He also shared with students that he’s had fun naming his characters, which often come from his readers and fans who follow him on social media.
“I post a character and then I go away for about an hour. When I come back I have 1,000 different responses. I’ll go through every single name and I’ll choose a number of them. I may use somebody’s first name and somebody else’s last. What’s really fun is when I am at a book signing and someone comes up to me and says, you named that character after me. It’s nice to be able to sort of give that back,” Shusterman said.
While he likes introducing characters, Shusterman said it was hard to eliminate some of those he has developed when it is necessary.
“There was a character in ‘Unwind’ that I was going to kill off and I didn’t have the heart to,” he added.
While Shusterman somewhat dodged the answer about having a favorite book, he said that “Challenger Deep,” which won the 2015 National Book Award for Young People’s Literature, is a deep story about mental illness.
“It was inspired by my son’s experiences with mental illness, so it’s very close to my heart,” he said.
Shusterman grew up reading Roald Dahl books and the Lord of the Rings series, but said when he first read “The Shining” by Stephen King,
“it scared the heck out of me. I remember sleeping with the lights on for weeks.”
However, between being excited about stories and characters Roald Dahl came up with to learning how King’s book kept him turning pages, Shusterman knew writing was what he wanted to do.
His first story in ninth grade was inspired by Steven Spielberg’s blockbuster, “Jaws,” that had recently opened.
“I went to see the movie on opening day, and I remember saying to myself I want to be Steven Spielberg. I want to be able to come up with stories that can capture people’s imaginations and keep them on the edges of their seats. I wrote my first story and I remember thinking writing was fun. The story was like ‘Jaws’ where you’re swimming in the ocean and this giant jellyfish would attack you and paralyze you and drag it down to the bottom,” he said.
Shusterman shared it with his first-year teacher; she told him, “I love the story that you wrote. I’m going to send it to the principal.’ Then, I got a yellow slip from the principal’s office to see him immediately. Now, the yellow slips were the bad ones. So, I think ‘great, it’s only my first week of school and I’m going to get myself suspended because the principal wants to make an example out of me because it’s inappropriate to write this kind of gross, gory story in school.”
Instead of being reprimanded, the principal told him, his story will represent the school in a district story contest.
A few months later, when his English teacher announced the winners, he said, “I didn’t get first place; I didn’t get second place or third place. I didn’t get any one of the 30 honorable mentions. I got nothing and I was crushed. I felt humiliated. I said, ‘I am never going to do this again.’ Then, she came up to me and said, ‘Do you want to be a writer? Great. This is your first lesson as a writer; it’s called rejection. Deal with it.’”
Shusterman then took up the challenge she presented him to write one story per month for the rest of the school year.
“By the end of ninth grade, I felt like a writer, and I haven’t stopped writing ever since,” he said, adding that he dedicated a novel to her and presented her a collection of his autographed books.
“As we go through school, you’re all going to find that you have teachers that have a powerful influence over your lives.

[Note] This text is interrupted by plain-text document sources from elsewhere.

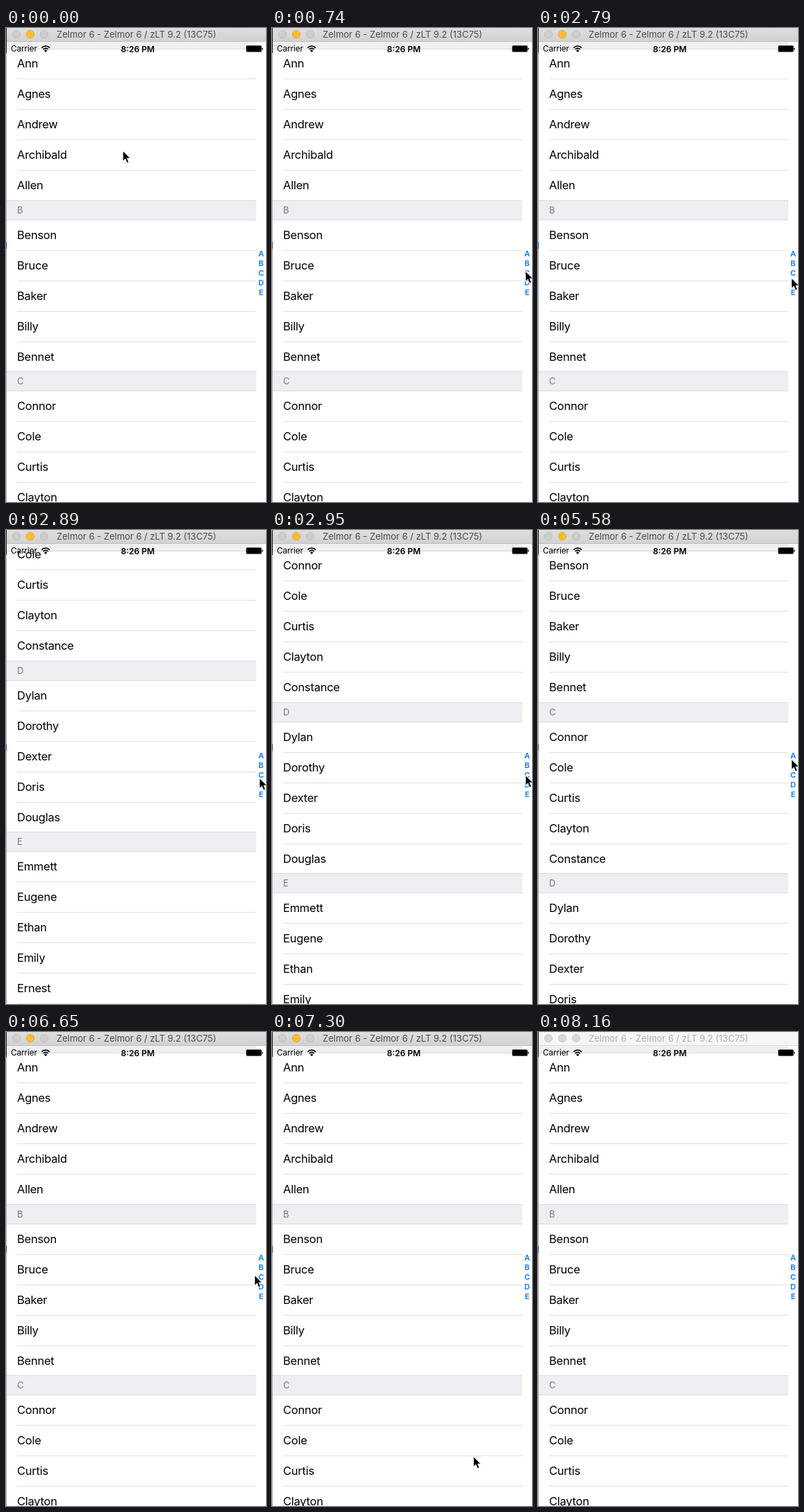
Write an HTML page that moves like this. It is 375x685 px and loops after 8260 ms.

```html
<!DOCTYPE html>
<html lang="en">
<head>
<meta charset="utf-8">
<title>Indexed list</title>
<style>
  * { box-sizing: border-box; }
  html, body { margin: 0; width: 100%; height: 100%; overflow: hidden; background: #fff; }
  #stage {
    position: relative; width: 375px; height: 685px; overflow: hidden;
    background: #fff; color: #000; font-family: Inter, Roboto, sans-serif;
    white-space: nowrap;
  }
  #stage > * { position: absolute; }

  #list { left: 1px; width: 360px; }
  .row {
    height: 43.94px; margin-left: 15px; border-bottom: 1px solid #dfdfe2;
    font-size: 16.5px; line-height: 43px; letter-spacing: -.25px;
  }
  .head {
    position: relative; height: 29px; margin-top: -1px; padding-left: 15px;
    background: #eeeef3; border: solid #d9d9dd; border-width: 1px 0;
    color: #77777c; font-size: 13px; line-height: 27px;
  }
  #pinned { left: 1px; top: 2px; width: 360px; height: 29px; background: #eeeef3; border-bottom: 1px solid #d9d9dd; }

  #index {
    left: 361px; top: 319px; width: 14px; text-align: center;
    color: #007aff; font-size: 11px; font-weight: 600; line-height: 14px;
  }

  .status { top: 23px; font-size: 11.8px; line-height: 15px; }
  #carrier { left: 7px; letter-spacing: -.1px; }
  #clock { left: 140px; width: 100px; text-align: center; font-weight: 600; font-size: 12px; }
  #icons { left: 0; top: 20px; }

  #bar {
    left: 0; top: 0; width: 375px; height: 20px;
    background: linear-gradient(#dedede, #d2d2d2); border-bottom: 1px solid #bdbdbd;
    color: #4b4b4b; font-size: 13px; line-height: 19px;
  }
  #bar span { position: absolute; left: 73px; top: 0; }
  #bar i {
    position: absolute; top: 3px; left: 9px; width: 12px; height: 12px; border-radius: 50%;
    background: #cecece; border: 1px solid #bcbcbc;
  }
  #bar i + i { left: 29px; background: #fdbd2f; border-color: #e2a42c; }
  #bar i + i + i { left: 49px; background: #cecece; border-color: #bcbcbc; }
  #bar.idle { background: #f6f6f6; border-color: #dcdcdc; color: #aeaeae; }
  #bar.idle i { background: #d8d8d8; border-color: #cacaca; }

  #edge {
    left: 0; top: 0; width: 1px; height: 685px;
    background: linear-gradient(#1c1510 36px, #b0b0b0 36px 309px, #17508a 309px 319px, #a8a8a8 319px);
  }
  #cursor { left: 0; top: -1px; overflow: visible; }
</style>
</head>
<body>
<div id="stage">
  <div id="list"></div>
  <div id="pinned"></div>
  <div id="index"></div>
  <div id="carrier" class="status">Carrier</div>
  <div id="clock" class="status">8:26 PM</div>
  <svg id="icons" width="375" height="20">
    <g fill="none" stroke="#000" stroke-width="1.7">
      <path d="M51.4 8.6a8.2 8.2 0 0 1 11.6 0M53.6 10.9a5.1 5.1 0 0 1 7.2 0"/>
    </g>
    <path d="M57.2 15l-2.2-2.3a3.1 3.1 0 0 1 4.4 0z"/>
    <rect x="346.5" y="5.5" width="22" height="9" rx="1.5" fill="none" stroke="#000" stroke-opacity=".6"/>
    <rect x="347" y="6" width="21" height="8" rx="1"/>
    <path d="M369.2 8.4q1.5 0 1.5 1.7t-1.5 1.7z"/>
  </svg>
  <div id="bar"><i></i><i></i><i></i><span>Zelmor 6 - Zelmor 6 / zLT 9.2 (13C75)</span></div>
  <div id="edge"></div>
  <svg id="cursor" width="14" height="20">
    <path d="M1.6 .4V15.4L5 12.2L7.4 18L10.2 16.8L7.8 11.2H12.4Z" fill="#000" stroke="#fff" stroke-linejoin="round"/>
  </svg>
</div>
<script>
  const LOOP = 8260, IDLE_FROM = 8160;
  const SECTION = 5 * 43.94 + 28, LIST_TOP = 30.12, MAX_SCROLL = 2 * SECTION + 60;
  const INDEX_TOP = 319, INDEX_STEP = 14;
  const POINTER_TICK = 40, LAG = 60;
  const $ = id => document.getElementById(id);

  const sections = {
    A: 'Ann Agnes Andrew Archibald Allen',
    B: 'Benson Bruce Baker Billy Bennet',
    C: 'Connor Cole Curtis Clayton Constance',
    D: 'Dylan Dorothy Dexter Doris Douglas',
    E: 'Emmett Eugene Ethan Emily Ernest'
  };
  const letters = Object.keys(sections);

  $('list').innerHTML = letters.map((letter, i) =>
    (i ? `<div class="head">${letter}</div>` : '') +
    sections[letter].split(' ').map(name => `<div class="row">${name}</div>`).join('')
  ).join('');
  $('index').innerHTML = letters.join('<br>');

  // Pointer glides: start, end, target x, target y
  const glides = [
    [60, 260, 316, 329],
    [520, 740, 364, 352],
    [2020, 2380, 364, 362],
    [2850, 2950, 364, 355],
    [3630, 4720, 364, 344],
    [4780, 5040, 364, 340],
    [5300, 5700, 364, 328],
    [6610, 7010, 295, 564],
    [7200, 7400, 281, 690]
  ];
  const touches = [2830, 2890, 4760, 5580];

  function pointer(t) {
    let x = 167, y = 178;
    for (const [start, end, toX, toY] of glides) {
      if (t < start) break;
      const elapsed = Math.floor((t - start) / POINTER_TICK) * POINTER_TICK;
      const p = t >= end ? 1 : elapsed / (end - start);
      x += (toX - x) * p;
      y += (toY - y) * p;
    }
    return [x, y];
  }

  // The list jumps to the index letter under the last touch.
  function scroll(t) {
    const touch = touches.filter(time => time + LAG <= t).pop();
    if (touch === undefined) return 0;
    const letter = Math.floor((pointer(touch)[1] - INDEX_TOP) / INDEX_STEP);
    return Math.min(letter * SECTION, MAX_SCROLL);
  }

  function draw(t) {
    const [x, y] = pointer(t).map(Math.round);
    $('cursor').style.transform = `translate(${x}px, ${y}px)`;
    $('list').style.top = `${LIST_TOP - scroll(t)}px`;
    $('bar').classList.toggle('idle', t >= IDLE_FROM);
  }

  let begin;
  function tick(now) {
    begin ??= now;
    draw((now - begin) % LOOP);
    requestAnimationFrame(tick);
  }
  draw(0);
  requestAnimationFrame(tick);
</script>
</body>
</html>
```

For me, my ninth-grade English teacher was one of those teachers. She challenged me to believe in myself. And from that moment on, I just kept on writing and getting rejected, and writing and getting rejected, and writing and getting rejected,” he said. “It takes determination to succeed, and it helps when you have someone who believes in you like my English teacher believed in me.”